Europe's canopies are thinning

Europe's canopies are thinning

Using satellite images, researchers have identified gaps in the canopies of European forests and visualized the changes in their condition on a map.

Spruces died by the bark beetle in the Bavarian Forest National Park.

Forests are essential for the survival of humans and nature. They are habitats for many plants and animals, CO2 and water reservoirs and oxygen producers, but also a place of recreation and a source of raw materials. But the ecosystem has changed. Using satellite data, researchers from the University of Munich and the University of Natural Resources and Applied Life Sciences in Vienna have for the first time produced a map that shows how European forests have changed over the past 30 years.

17% of canopies have disappeared

The evaluation of 30,000 satellite images showed that 36 million areas have lost their canopies. In these cases, large trees had to make way for either open space or young trees. This means that a total of 17 percent of the vegetation cover in European forests has disappeared over the past three decades.

In addition to the use of wood, forest fires and windthrow have also led to the loss of the canopies. However, the size and shape of the forest openings were very different: With an average of just under two hectares, Sweden had the largest holes in the canopy. In Portugal, however, the number of openings was much larger. With on average only 0.6 hectares, Switzerland had the smallest gaps in the canopy, followed by Germany with 0.7 hectares and Italy with 0.75 hectares. The largest opening in the canopy registered by the researchers is in Spain. The reason for this is a fire that devastated a whole 17,000 hectares in 2012.

More open spaces in the woods

With the help of the map, the researchers can now describe for the first time how the forest has actually changed. According to the map, both the number and the size of openings in the canopy have increased in Europe's forests.
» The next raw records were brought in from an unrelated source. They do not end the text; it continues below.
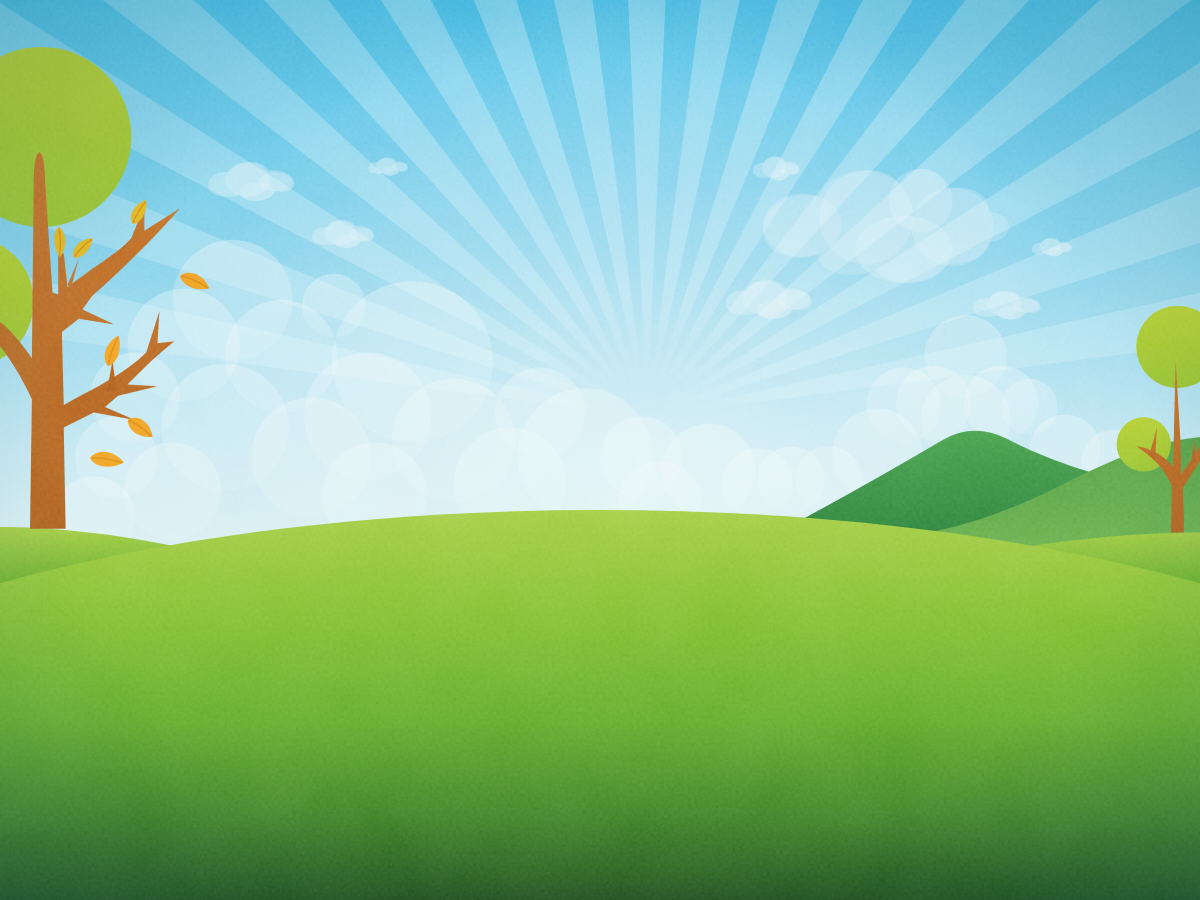
<!DOCTYPE html>
<html lang="en">
<head>
<meta charset="utf-8">
<title>Sunny meadow landscape</title>
<style>
:root {
  --sky-top: #45bce6;
  --sky-mid: #82d0ea;
  --sky-low: #c3e7f1;
  --sky-horizon: #e6f3f3;
  --ray: #d3f1f8;
  --cloud: #f3fafa;
  --meadow-light: #a3cc40;
  --meadow: #7fbd2e;
  --meadow-mid: #60aa29;
  --meadow-deep: #3c8226;
  --meadow-base: #1e4c1b;
  --peak-light: #46a04a;
  --peak-dark: #2a8238;
  --ridge-light: #4f9d40;
  --ridge-dark: #68b04a;
  --crown-light: #b3cd2c;
  --crown-dark: #95c12c;
  --bark: #c56e24;
  --bark-dark: #ad5d1b;
  --leaf-orange: #f0a01f;
  --leaf-gold: #e3b51e;
  --leaf-fold: #d98a17;
}
* { margin: 0; padding: 0; box-sizing: border-box; }
html, body { width: 1200px; height: 900px; overflow: hidden; background: var(--sky-mid); }
.landscape { display: block; width: 1200px; height: 900px; }
.ray { fill: url(#ray-fade); }
.clouds { fill: var(--cloud); }
.cloud-bank circle { fill: url(#puff); }
.bark { fill: url(#bark-tone); }
.crown { fill: url(#crown-tone); }
.leaf-orange { fill: var(--leaf-orange); }
.leaf-gold { fill: var(--leaf-gold); }
.leaf-vein { fill: none; stroke: var(--leaf-fold); stroke-width: .9; }
.grain { mix-blend-mode: soft-light; }
</style>
</head>
<body>
<svg class="landscape" viewBox="0 0 640 480" role="img" aria-label="Green meadow with trees, hills and clouds under a blue sky with sun rays">
  <defs>
    <linearGradient id="sky-tone" x1="0" y1="0" x2="0" y2="1">
      <stop offset="0" stop-color="var(--sky-top)"/>
      <stop offset=".42" stop-color="var(--sky-mid)"/>
      <stop offset=".76" stop-color="var(--sky-low)"/>
      <stop offset="1" stop-color="var(--sky-horizon)"/>
    </linearGradient>
    <radialGradient id="ray-fade" gradientUnits="userSpaceOnUse" cx="345" cy="222" r="420">
      <stop offset=".04" stop-color="var(--ray)" stop-opacity="0"/>
      <stop offset=".16" stop-color="var(--ray)" stop-opacity=".34"/>
      <stop offset=".45" stop-color="var(--ray)" stop-opacity=".36"/>
      <stop offset="1" stop-color="var(--ray)" stop-opacity=".26"/>
    </radialGradient>
    <radialGradient id="glow" gradientUnits="userSpaceOnUse" cx="345" cy="250" r="260">
      <stop offset="0" stop-color="var(--cloud)" stop-opacity=".42"/>
      <stop offset="1" stop-color="var(--cloud)" stop-opacity="0"/>
    </radialGradient>
    <linearGradient id="puff" x1="0" y1="0" x2="0" y2="1">
      <stop offset="0" stop-color="var(--cloud)" stop-opacity=".36"/>
      <stop offset="1" stop-color="var(--cloud)" stop-opacity=".14"/>
    </linearGradient>
    <linearGradient id="meadow-tone" gradientUnits="userSpaceOnUse" x1="0" y1="272" x2="0" y2="480">
      <stop offset="0" stop-color="var(--meadow-light)"/>
      <stop offset=".28" stop-color="var(--meadow)"/>
      <stop offset=".54" stop-color="var(--meadow-mid)"/>
      <stop offset=".78" stop-color="var(--meadow-deep)"/>
      <stop offset="1" stop-color="var(--meadow-base)"/>
    </linearGradient>
    <linearGradient id="knoll-tone" gradientUnits="userSpaceOnUse" x1="0" y1="280" x2="0" y2="314">
      <stop offset="0" stop-color="var(--meadow-light)"/>
      <stop offset="1" stop-color="var(--meadow-mid)"/>
    </linearGradient>
    <linearGradient id="peak-tone" x1="0" y1="0" x2="0" y2="1">
      <stop offset="0" stop-color="var(--peak-light)"/>
      <stop offset=".75" stop-color="var(--peak-dark)"/>
    </linearGradient>
    <linearGradient id="ridge-tone" x1="0" y1="0" x2="0" y2="1">
      <stop offset="0" stop-color="var(--ridge-light)"/>
      <stop offset="1" stop-color="var(--ridge-dark)"/>
    </linearGradient>
    <linearGradient id="crown-tone" x1="0" y1="0" x2="0" y2="1">
      <stop offset="0" stop-color="var(--crown-light)"/>
      <stop offset="1" stop-color="var(--crown-dark)"/>
    </linearGradient>
    <linearGradient id="bark-tone" x1="0" y1="0" x2="0" y2="1">
      <stop offset="0" stop-color="var(--bark)"/>
      <stop offset="1" stop-color="var(--bark-dark)"/>
    </linearGradient>
    <radialGradient id="vignette" cx=".5" cy=".52" r=".72">
      <stop offset=".62" stop-color="#0a4a5c" stop-opacity="0"/>
      <stop offset="1" stop-color="#0a4a5c" stop-opacity=".2"/>
    </radialGradient>
    <filter id="paper-grain" x="0" y="0" width="100%" height="100%">
      <feTurbulence type="fractalNoise" baseFrequency=".55" numOctaves="3" seed="8"/>
      <feColorMatrix type="saturate" values="0"/>
      <feComponentTransfer><feFuncA type="linear" slope="0" intercept="1"/></feComponentTransfer>
    </filter>
    <filter id="paper-mottle" x="0" y="0" width="100%" height="100%">
      <feTurbulence type="fractalNoise" baseFrequency=".022" numOctaves="4" seed="21"/>
      <feColorMatrix type="saturate" values="0"/>
      <feComponentTransfer><feFuncA type="linear" slope="0" intercept="1"/></feComponentTransfer>
    </filter>

    <path id="ray" class="ray" d="M345 222 317-400h56z"/>

    <g id="small-cloud">
      <path fill-opacity=".3" d="M-23 2C-23-4-16-6-12-5C-9-12 5-13 9-6C15-7 23-4 23 1C23 5 17 6 13 5C10 11-3 12-6 7C-12 9-23 8-23 2Z"/>
      <ellipse cx="-2" cy="-1" rx="12" ry="9" fill-opacity=".22"/>
      <ellipse cx="13" cy="0" rx="9" ry="5" fill-opacity=".2"/>
      <ellipse cx="3" cy="5" rx="9" ry="5" fill-opacity=".16"/>
    </g>

    <g id="leaf-shape">
      <path d="M-9-1C-5-6 4-5 9 2C3 5-6 5-9-1Z"/>
      <path class="leaf-vein" d="M-8-1Q0-1 8 2"/>
    </g>
  </defs>

  <g id="sky">
    <rect width="640" height="320" fill="url(#sky-tone)"/>
    <g id="sun-rays">
      <use href="#ray"/>
      <use href="#ray" transform="rotate(10 345 222)"/>
      <use href="#ray" transform="rotate(20 345 222)"/>
      <use href="#ray" transform="rotate(30 345 222)"/>
      <use href="#ray" transform="rotate(40 345 222)"/>
      <use href="#ray" transform="rotate(50 345 222)"/>
      <use href="#ray" transform="rotate(60 345 222)"/>
      <use href="#ray" transform="rotate(70 345 222)"/>
      <use href="#ray" transform="rotate(80 345 222)"/>
      <use href="#ray" transform="rotate(-10 345 222)"/>
      <use href="#ray" transform="rotate(-20 345 222)"/>
      <use href="#ray" transform="rotate(-30 345 222)"/>
      <use href="#ray" transform="rotate(-40 345 222)"/>
      <use href="#ray" transform="rotate(-50 345 222)"/>
      <use href="#ray" transform="rotate(-60 345 222)"/>
      <use href="#ray" transform="rotate(-70 345 222)"/>
      <use href="#ray" transform="rotate(-80 345 222)"/>
    </g>
    <rect width="640" height="320" fill="url(#glow)"/>
  </g>

  <g id="clouds" class="clouds">
    <g class="cloud-bank">
      <circle cx="124" cy="160" r="32"/>
      <circle cx="178" cy="163" r="17"/>
      <circle cx="220" cy="193" r="43"/>
      <circle cx="98" cy="184" r="30"/>
      <circle cx="150" cy="190" r="30"/>
      <circle cx="72" cy="212" r="24"/>
      <circle cx="166" cy="244" r="32"/>
      <circle cx="196" cy="222" r="34"/>
      <circle cx="120" cy="228" r="34"/>
      <circle cx="242" cy="235" r="33"/>
      <circle cx="62" cy="244" r="22"/>
      <circle cx="92" cy="262" r="26"/>
      <circle cx="50" cy="276" r="22"/>
      <circle cx="200" cy="264" r="28"/>
      <circle cx="288" cy="220" r="24"/>
      <circle cx="312" cy="243" r="36"/>
      <circle cx="272" cy="258" r="30"/>
      <circle cx="342" cy="244" r="22"/>
      <circle cx="378" cy="251" r="25"/>
      <circle cx="352" cy="268" r="22"/>
      <circle cx="404" cy="258" r="19"/>
      <circle cx="422" cy="256" r="18"/>
    </g>
    <g class="cloud-bank">
      <circle cx="515" cy="190" r="22"/>
      <circle cx="498" cy="215" r="20"/>
      <circle cx="482" cy="216" r="20"/>
      <circle cx="534" cy="215" r="20"/>
      <circle cx="549" cy="217" r="15"/>
      <circle cx="515" cy="224" r="24"/>
      <circle cx="468" cy="242" r="24"/>
      <circle cx="442" cy="256" r="18"/>
      <circle cx="568" cy="240" r="19"/>
      <circle cx="594" cy="246" r="17"/>
    </g>
    <g id="large-cloud" fill-opacity=".2">
      <path d="M407 123C407 109 422 101 437 105C440 92 468 84 480 98C484 87 502 87 505 101C518 97 529 105 527 113C541 113 542 128 528 129C524 142 508 140 505 141C498 154 473 153 467 144C452 150 437 145 436 136C422 140 407 135 407 123Z"/>
      <ellipse cx="428" cy="120" rx="21" ry="17"/>
      <circle cx="462" cy="116" r="25"/>
      <circle cx="491" cy="107" r="17"/>
      <ellipse cx="508" cy="121" rx="22" ry="21"/>
      <ellipse cx="482" cy="133" rx="26" ry="18"/>
    </g>
    <use href="#small-cloud" transform="translate(134 97)"/>
    <use href="#small-cloud" transform="translate(183 125) scale(.72)"/>
    <use href="#small-cloud" transform="translate(207 89) scale(.46)"/>
    <use href="#small-cloud" transform="translate(414 90) scale(.54 .62)"/>
    <use href="#small-cloud" transform="translate(410 160)"/>
    <use href="#small-cloud" transform="translate(537 163) scale(.78 .74)"/>
    <use href="#small-cloud" transform="translate(561 132) scale(.47)"/>
  </g>

  <g id="mountains">
    <path fill="url(#peak-tone)" d="M426 278Q470 254 502 235Q519 225 537 234Q556 244 582 252L600 300H426Z"/>
    <path fill="url(#ridge-tone)" d="M490 285C540 276 566 257 595 245Q620 235 640 233V300H490Z"/>
  </g>

  <g id="knolls" fill="url(#knoll-tone)">
    <path d="M0 281C30 281 62 285 92 291V320H0Z"/>
    <path d="M544 292C576 287 610 284 640 284V320H544Z"/>
  </g>

  <g id="left-tree">
    <circle class="crown" cx="22" cy="73" r="48"/>
    <circle class="crown" cx="-17" cy="161" r="35"/>
    <path class="bark" d="M21 81C23 82 24 88 24 96L28 156L31 157L31 136L34 135L36 153C52 141 64 134 70 127L77 110L77 123L96 111C83 126 66 143 49 158L44 165L61 173L42 170L33 177L34 216C50 207 66 200 78 188L85 166L84 183L93 182C84 189 76 197 68 205L84 206L63 211L56 217L72 224L50 220L34 228L35 282H16L17 213C12 202 6 192-2 182V170C7 177 12 184 17 191L18 96C18 88 19 82 21 81Z"/>
    <path class="bark" d="M36 152L42 138L38 153ZM57 209L60 192L62 208Z"/>
    <g class="leaf-gold">
      <use href="#leaf-shape" transform="translate(32 129) rotate(80) scale(.9 .75)"/>
      <use href="#leaf-shape" transform="translate(44 132) rotate(-55) scale(.8)"/>
      <use href="#leaf-shape" transform="translate(74 113) rotate(-70) scale(.8)"/>
    </g>
    <g class="leaf-orange">
      <use href="#leaf-shape" transform="translate(60 187) rotate(-80) scale(.95 .9)"/>
      <use href="#leaf-shape" transform="translate(104 150) rotate(14) scale(.95)"/>
      <use href="#leaf-shape" transform="translate(75 228) rotate(24) scale(.88 1)"/>
      <use href="#leaf-shape" transform="translate(57 245) rotate(-2)"/>
    </g>
  </g>

  <g id="right-tree">
    <circle class="crown" cx="628" cy="185" r="22"/>
    <circle class="crown" cx="610" cy="237" r="14.5"/>
    <path class="bark" d="M627 192L629.500 234L630 253L640 238V246L631 260L631.500 284H624.500L625 259C621 250 615 244 606 238C614 239 621 243 625.500 249L626 234Z"/>
    <path class="bark" d="M613 243L617 228L616 245ZM635 248L637 234L638 246Z"/>
  </g>

  <path id="meadow" fill="url(#meadow-tone)" d="M0 311C98 284 210 272 320 272S542 284 640 311V480H0Z"/>

  <g id="paper-texture">
    <rect class="grain" width="640" height="480" filter="url(#paper-grain)" opacity=".28"/>
    <rect class="grain" width="640" height="480" filter="url(#paper-mottle)" opacity=".2"/>
    <rect width="640" height="480" fill="url(#vignette)"/>
  </g>
</svg>
</body>
</html>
This means that the forests are more open and more often interrupted by open spaces, which is due to both forest fires and strong winds.

Young trees grow again

Despite the strong changes the researchers see also a positive development: "In most cases young trees grow up after a loss of the old existence , so the first author of the study, Cornelius Senf of the Technical University of Munich. "However, in order to understand where forests are at risk of being irreversibly damaged, we need a baseline as a reference. The newly created map shows this baseline."

Help for forest rejuveniation

His superior, Rupert Seidl, also sees the loss as an opportunity "for a new generation of trees better adapted to climate change to establish themselves". But that's not all: "The maps can, for example, help to identify areas where regeneration needs to be promoted through targeted planting or where the forest can rejuvenate itself. In this way, the forest can be made fit for climate change - a task that has gained in urgency, especially in the last two years," says Seidl.